Both Facebook and Twitter were put on the EU’s watch list and have been handed an ultimatum to rid their platforms of hate speech or face legal consequences.
As we told you already this morning, Facebook is currently in a place where the punches keep coming.
Its CEO Mark Zuckerberg felt the need to explain that his site is definitely not Anti-Trump, whilst yesterday Facebook was ordered to appear before a congressional investigation by November 1 to explain why they allowed Russia to post some 3,000 ads on its platform that could have meddled in the US elections.
On top of all that, it is now also in the EU regulator’s crosshairs.
Mariya Gabriel, the EU's top official in charge of the digital economy and society: "The situation is not sustainable: in more than 28% of cases, it takes more than one week for online platforms to take down illegal content."
The EU’s antitrust regulator, Ms. Margrete Vestager, is not someone to be taken lightly.
Just this year, she handed a 14 billion dollar fine to Apple and a 3 billion dollar one to Google.

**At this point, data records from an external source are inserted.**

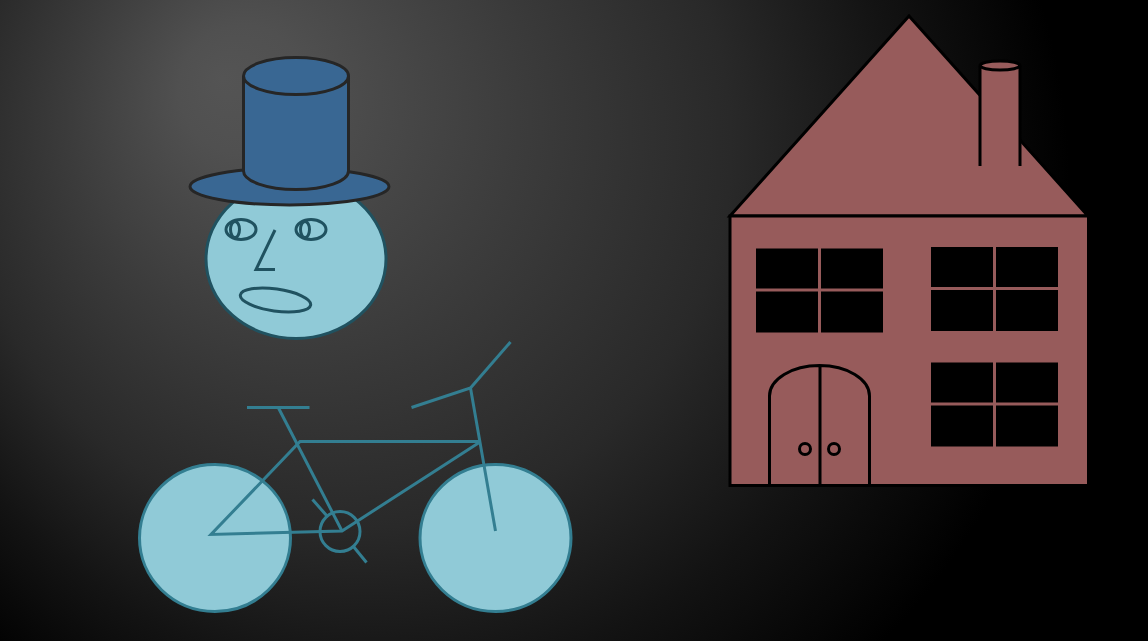
<!DOCTYPE html>
<html lang="en">
<head>
<meta charset="utf-8">
<title>Hat, bicycle and house</title>
<style>
:root {
  --night: #000;
  --sky: #90cad7;
  --face-line: #205260;
  --bike-line: #337e91;
  --hat: #396793;
  --hat-line: #262626;
  --brick: #975b5b;
}
html, body { margin: 0; height: 100%; overflow: hidden; background: var(--night); }
.scene { display: block; width: 1148px; height: 641px; }
.face, .bike, .hat, .house { stroke-width: 3; }
.face { fill: none; stroke: var(--face-line); }
.face .skin { fill: var(--sky); }
.face .pupil { fill: var(--face-line); stroke: none; }
.hat { fill: var(--hat); stroke: var(--hat-line); }
.bike { fill: none; stroke: var(--bike-line); }
.bike .wheel { fill: var(--sky); }
.house { fill: var(--brick); stroke: var(--night); }
.house .pane { fill: var(--night); stroke: none; }
.house .open { fill: none; }
.house .plain { stroke: none; }
</style>
</head>
<body>
<svg class="scene" viewBox="0 0 1148 641" role="img" aria-label="A face in a top hat, a bicycle and a house on a dark background">
  <defs>
    <radialGradient id="spotlight" gradientUnits="userSpaceOnUse" cx="430" cy="190" r="640" fx="222" fy="78">
      <stop offset="0" stop-color="#545454"/>
      <stop offset="0.1" stop-color="#505050"/>
      <stop offset="0.35" stop-color="#3c3c3c"/>
      <stop offset="0.6" stop-color="#292929"/>
      <stop offset="0.8" stop-color="#131313"/>
      <stop offset="1" stop-color="#000"/>
    </radialGradient>
    <g id="window">
      <rect width="62" height="40"/>
      <rect x="65" width="62" height="40"/>
      <rect y="43" width="62" height="41"/>
      <rect x="65" y="43" width="62" height="41"/>
    </g>
    <g id="eye">
      <ellipse rx="15" ry="10"/>
      <ellipse class="pupil" cx="-6" rx="4.5" ry="8"/>
    </g>
  </defs>

  <rect width="1148" height="641" fill="url(#spotlight)"/>

  <g class="face">
    <ellipse class="skin" cx="296" cy="259" rx="90" ry="79.5"/>
    <use href="#eye" x="241" y="229.5"/>
    <use href="#eye" x="311" y="229.5"/>
    <path d="M275 230L256 269.5H275"/>
    <ellipse cx="275.5" cy="300" rx="35.5" ry="11" transform="rotate(8 275.5 300)"/>
  </g>

  <g class="hat">
    <ellipse cx="289.5" cy="186.5" rx="99.5" ry="18.5"/>
    <path d="M243.5 76V171A52.5 18.5 0 0 0 348.5 171V76"/>
    <ellipse cx="296" cy="76" rx="52.5" ry="18.5"/>
  </g>

  <g class="bike">
    <ellipse class="wheel" cx="215" cy="538" rx="75.5" ry="73.5"/>
    <ellipse class="wheel" cx="495.500" cy="538" rx="75.5" ry="73.5"/>
    <path class="frame" d="M480 441.500H300L211 534.500L342 531L480 442"/>
    <path class="seat" d="M247 407.500H309.500M278.500 408L342 531"/>
    <path class="handlebar" d="M411.500 407.500L470.500 388L510.500 342M470.500 388L495.500 531"/>
    <circle class="crank" cx="340" cy="531.500" r="20"/>
    <path class="pedals" d="M312.500 499.500L327 516M353 546L366.500 562.500"/>
  </g>

  <g class="house">
    <polygon class="roof" points="730,216 909,16 1088,216"/>
    <g class="chimney">
      <rect class="plain" x="980" y="66" width="40" height="100"/>
      <path class="open" d="M980 166V66M1020 66V166"/>
      <ellipse cx="1000" cy="65.500" rx="20" ry="4.500"/>
    </g>
    <rect class="wall" x="730" y="216" width="358.500" height="269.500"/>
    <g class="pane">
      <use href="#window" x="756" y="248.500"/>
      <use href="#window" x="931" y="247"/>
      <use href="#window" x="931" y="362.500"/>
    </g>
    <g class="door">
      <path class="open" d="M769.500 485V396A50 30.500 0 0 1 869.500 396V485M820 366V485"/>
      <circle cx="805" cy="449" r="5.500"/>
      <circle cx="834" cy="449" r="5.500"/>
    </g>
  </g>
</svg>
</body>
</html>
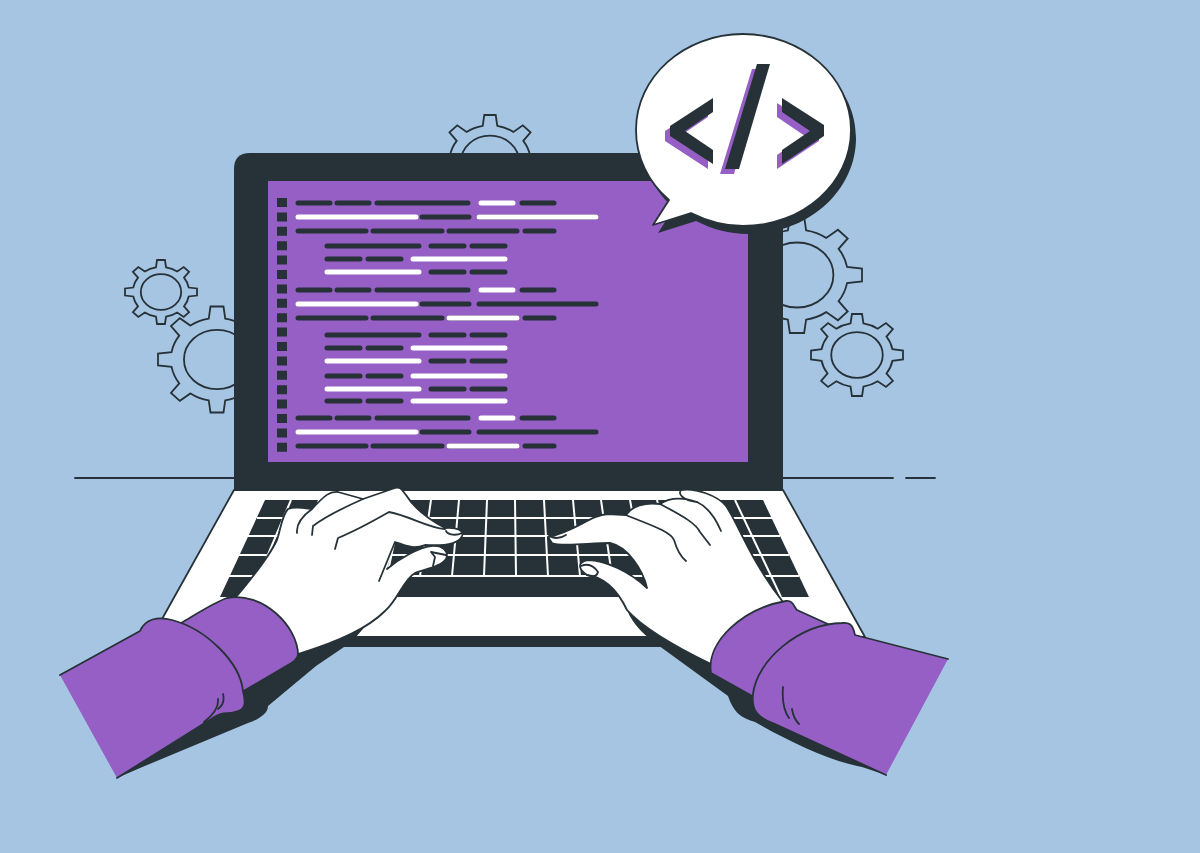
<!DOCTYPE html>
<html lang="en">
<head>
<meta charset="utf-8">
<title>Coding on a laptop</title>
<style>
:root { --sky: #a6c5e3; --ink: #263238; --violet: #955fc5; --paper: #fff; }
html, body { margin: 0; height: 100%; overflow: hidden; background: var(--sky); }
svg { display: block; width: 1200px; height: 853px; }
.ink { fill: var(--ink); }
.violet { fill: var(--violet); }
.paper { fill: var(--paper); }
.line { fill: none; stroke: var(--ink); stroke-width: 1.8; stroke-linecap: round; stroke-linejoin: round; }
.gear { fill: none; stroke: var(--ink); stroke-width: 1.8; }
.gear-shape * { vector-effect: non-scaling-stroke; }
.outlined { stroke: var(--ink); stroke-width: 1.8; stroke-linejoin: round; }
.code { fill: none; stroke-width: 5; stroke-linecap: round; }
.dark { stroke: var(--ink); }
.light { stroke: var(--paper); }
.markers { stroke: var(--ink); stroke-width: 10; stroke-dasharray: 9 5.4; }
.key-gaps { fill: none; stroke: var(--paper); stroke-width: 2; }
</style>
</head>
<body>
<svg viewBox="0 0 1200 853" role="img" aria-label="Hands typing code on a laptop">
  <defs>
    <g id="gear" class="gear-shape">
      <path d="M-14-77L-11-100H11L14-77A78 78 0 0 1 45-64L63-78L78-63L64-45A78 78 0 0 1 77-14L100-11V11L77 14A78 78 0 0 1 64 45L78 63L63 78L45 64A78 78 0 0 1 14 77L11 100H-11L-14 77A78 78 0 0 1-45 64L-63 78L-78 63L-64 45A78 78 0 0 1-77 14L-100 11V-11L-77-14A78 78 0 0 1-64-45L-78-63L-63-78L-45-64A78 78 0 0 1-14-77Z"/>
      <circle r="56"/>
    </g>
    <g id="row-open" class="code">
      <path class="dark" d="M298 0H330M337 0H369M377 0H468M522 0H554"/>
      <path class="light" d="M481 0H513"/>
    </g>
    <g id="row-long" class="code">
      <path class="light" d="M298 0H416"/>
      <path class="dark" d="M422 0H469M479 0H596"/>
    </g>
    <g id="row-close" class="code">
      <path class="dark" d="M298 0H366M373 0H442M449 0H517M525 0H554"/>
    </g>
    <path id="accent-close" class="code light" d="M449 0H517"/>
    <g id="row-indent" class="code">
      <path class="dark" d="M327 0H419M431 0H464M472 0H505"/>
    </g>
    <g id="row-end-light" class="code">
      <path class="dark" d="M327 0H360M368 0H401"/>
      <path class="light" d="M413 0H505"/>
    </g>
    <g id="row-start-light" class="code">
      <path class="light" d="M327 0H419"/>
      <path class="dark" d="M431 0H464M472 0H505"/>
    </g>
    <g id="bubble">
      <path d="M669 200C648 182 636 157 636 130C636 77 684 34 743 34S851 77 851 130S803 226 743 226C724 226 707 221 691 213L653 225Z"/>
    </g>
    <g id="code-sign">
      <polygon points="713,98 713,112 685,131 713,150 713,164 670,136 670,126"/>
      <polygon points="757,64 770,64 739,169 725,169"/>
      <polygon points="782,98 824,125 824,136 782,164 782,150 810,131 782,112"/>
    </g>
  </defs>

  <rect width="1200" height="853" fill="var(--sky)"/>

  <g id="gears" class="gear">
    <use href="#gear" transform="translate(161 292) scale(.36 .32)"/>
    <use href="#gear" transform="translate(217 359.500) scale(.59 .53)"/>
    <use href="#gear" transform="translate(490 162) scale(.52 .47)"/>
    <use href="#gear" transform="translate(797 275) scale(.65 .58)"/>
    <use href="#gear" transform="translate(857 355) scale(.46 .41)"/>
  </g>

  <path id="desk-line" class="line" d="M75 478H893M906 478H935"/>

  <g id="laptop-lid">
    <path class="ink" d="M234 490V169Q234 153 250 153H767Q783 153 783 169V490Z"/>
    <rect class="violet" x="268" y="181" width="480" height="281"/>
    <path class="markers" d="M282 198V452"/>
    <use href="#row-open" y="203"/>
    <use href="#row-long" y="217"/>
    <path class="code light" d="M479 217H596"/>
    <use href="#row-close" y="231"/>
    <use href="#row-indent" y="246"/>
    <use href="#row-end-light" y="259"/>
    <use href="#row-start-light" y="272"/>
    <use href="#row-open" y="290"/>
    <use href="#row-long" y="304"/>
    <use href="#row-close" y="318"/>
    <use href="#accent-close" y="318"/>
    <use href="#row-indent" y="335"/>
    <use href="#row-end-light" y="348"/>
    <use href="#row-start-light" y="361"/>
    <use href="#row-end-light" y="376"/>
    <use href="#row-start-light" y="389"/>
    <use href="#row-end-light" y="401"/>
    <use href="#row-open" y="418"/>
    <use href="#row-long" y="432"/>
    <use href="#row-close" y="446"/>
    <use href="#accent-close" y="446"/>
  </g>

  <g id="laptop-base">
    <polygon class="ink" points="300,636 720,636 680,647 330,647"/>
    <polygon class="paper outlined" points="234,490 783,490 865,637 152,637"/>
    <polygon class="ink" points="265,500 763,500 809,597 220,597"/>
    <path class="key-gaps" d="M257 518H772M248 536H780M239 555H789M229 576H799M291 500L259 576M319 500L291 576M347 500L323 576M375 500L355 576M403 500L387 576M431 500L420 576M459 500L452 576M487 500L484 576M515 500L516 576M544 500L548 576M573 500L580 576M601 500L612 576M630 500L644 576M657 500L676 576M684 500L708 576M710 500L740 576M735 500L781 597"/>
  </g>

  <g id="arm-shadows" class="ink">
    <path d="M298 653C325 645 345 635 374 616L356 637L344 647L316 666L268 706C268 713 260 719 248 723L140 768L117 778L200 700Z"/>
    <path d="M627 610C633 625 645 636 662 648L728 696C733 711 740 718 755 722C790 742 830 761 862 767L886 775L800 690L711 650Z"/>
  </g>

  <g id="left-arm">
    <path class="paper" d="M181 623L236 597C252 578 270 555 277 540C281 528 282 515 288 509C295 506 304 508 312 509C325 495 330 491 338 492L363 499L395 488C400 486 402 490 406 495C414 508 428 519 445 528C458 527 464 531 462 536C458 545 443 546 425 545C412 550 405 545 395 542L387 569C400 558 420 547 431 546C444 545 449 552 446 559C440 567 425 569 415 573C403 580 398 600 385 611C370 626 345 640 298 654Z"/>
    <path class="line" d="M236 597C252 578 270 555 277 540C281 528 282 515 288 509C295 506 304 508 312 509C325 495 330 491 338 492L363 499L395 488C400 486 402 490 406 495C414 508 428 519 445 528C458 527 464 531 462 536C458 545 443 546 425 545C412 550 405 545 395 542L379 581M387 569C400 558 420 547 431 546C444 545 449 552 446 559C440 567 425 569 415 573C403 580 398 600 385 611C370 626 345 640 298 654"/>
    <path class="line" d="M312 509C301 517 296 524 297 533M363 499C345 507 322 519 313 526L312 535M335 549L338 538C355 531 375 520 389 512C410 516 428 528 445 529M462 533C456 536 448 535 446 531M446 555L431 552L435 557L433 566"/>
    <path class="violet outlined" d="M181 623C198 613 215 602 227 598C262 591 298 626 298 655C297 660 292 663 288 665L242 692Z"/>
    <path class="violet" d="M60 675L140 631C145 619 158 616 172 620C206 629 240 662 243 691C246 703 246 710 235 712C228 714 222 712 216 716L117 778Z"/>
    <path class="line" d="M60 675L140 631C145 619 158 616 172 620C206 629 240 662 243 691C246 703 246 710 235 712C228 714 222 712 216 716L117 778M223 694C225 702 222 706 218 709M218 699C219 708 212 716 204 722"/>
  </g>

  <g id="right-arm">
    <path class="paper" d="M548 537C575 532 590 515 608 514L626 515C632 506 645 502 660 504C672 496 688 499 697 502C682 500 678 494 681 490C697 488 718 496 726 506C739 525 750 560 783 602L790 610L711 664C678 648 645 630 627 610C616 587 603 577 587 575C578 569 577 562 588 560C605 560 630 572 647 588C643 570 628 547 610 543C590 543 560 547 552 543Z"/>
    <path class="line" d="M783 602C750 560 739 525 726 506C718 496 697 488 681 490C678 494 682 500 697 502C688 499 672 496 660 504C645 502 632 506 626 515L608 514C590 515 575 532 548 537L552 543C560 547 590 543 610 543C628 547 643 570 647 588C630 572 605 560 588 560C577 562 578 569 587 575C603 577 616 587 627 610C645 630 678 648 711 664"/>
    <path class="line" d="M626 515C650 525 670 531 674 540C677 550 681 557 686 561M660 504C685 517 696 524 700 532L710 545M697 502C708 507 715 517 721 531M549 535C553 539 560 539 566 535M581 566C588 563 594 566 598 572C597 577 592 577 587 575"/>
    <path class="violet outlined" d="M754 697L711 673C706 641 744 608 786 601C793 600 794 607 797 610L830 625Z"/>
    <path class="violet" d="M948 659L855 635C853 626 851 622 842 623C799 624 757 660 753 694C751 711 758 718 775 724L886 775Z"/>
    <path class="line" d="M948 659L855 635C853 626 851 622 842 623C799 624 757 660 753 694C751 711 758 718 775 724L886 775M783 687C782 700 784 711 789 718M792 709C793 716 796 721 799 724"/>
  </g>

  <g id="speech-bubble">
    <use href="#bubble" class="ink" x="5" y="8"/>
    <use href="#bubble" class="paper outlined"/>
    <use href="#code-sign" class="violet" x="-5" y="5"/>
    <use href="#code-sign" class="ink"/>
  </g>
</svg>
</body>
</html>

Just yesterday, European truck maker Scania was ordered to pay a 1 billion dollar fine for irregularities.
Any European fine is always based on the turnover of the company being fined, which in Facebook’s case could be quite massive.
Furthermore, some European countries aren't even waiting on its executive arm, the EU, to act. Germany has stated that they will send fines to their local Facebook and Twitter offices for 60 million $ per time the companies breach the country’s regulations on hate speech. All illegal content must be deleted at the latest 7 days after it was reported to regulators.
Earlier this year, the EU Commission fined Facebook 130 million dollars for providing misleading information about their WhatsApp takeover.
Meanwhile, the UK parliament has also begun discussions on social media firms (like Facebook and Twitter) that need to prioritize user safety over profit and are calling for ‘meaningful fines’ to be handed out to both if they do not improve fast.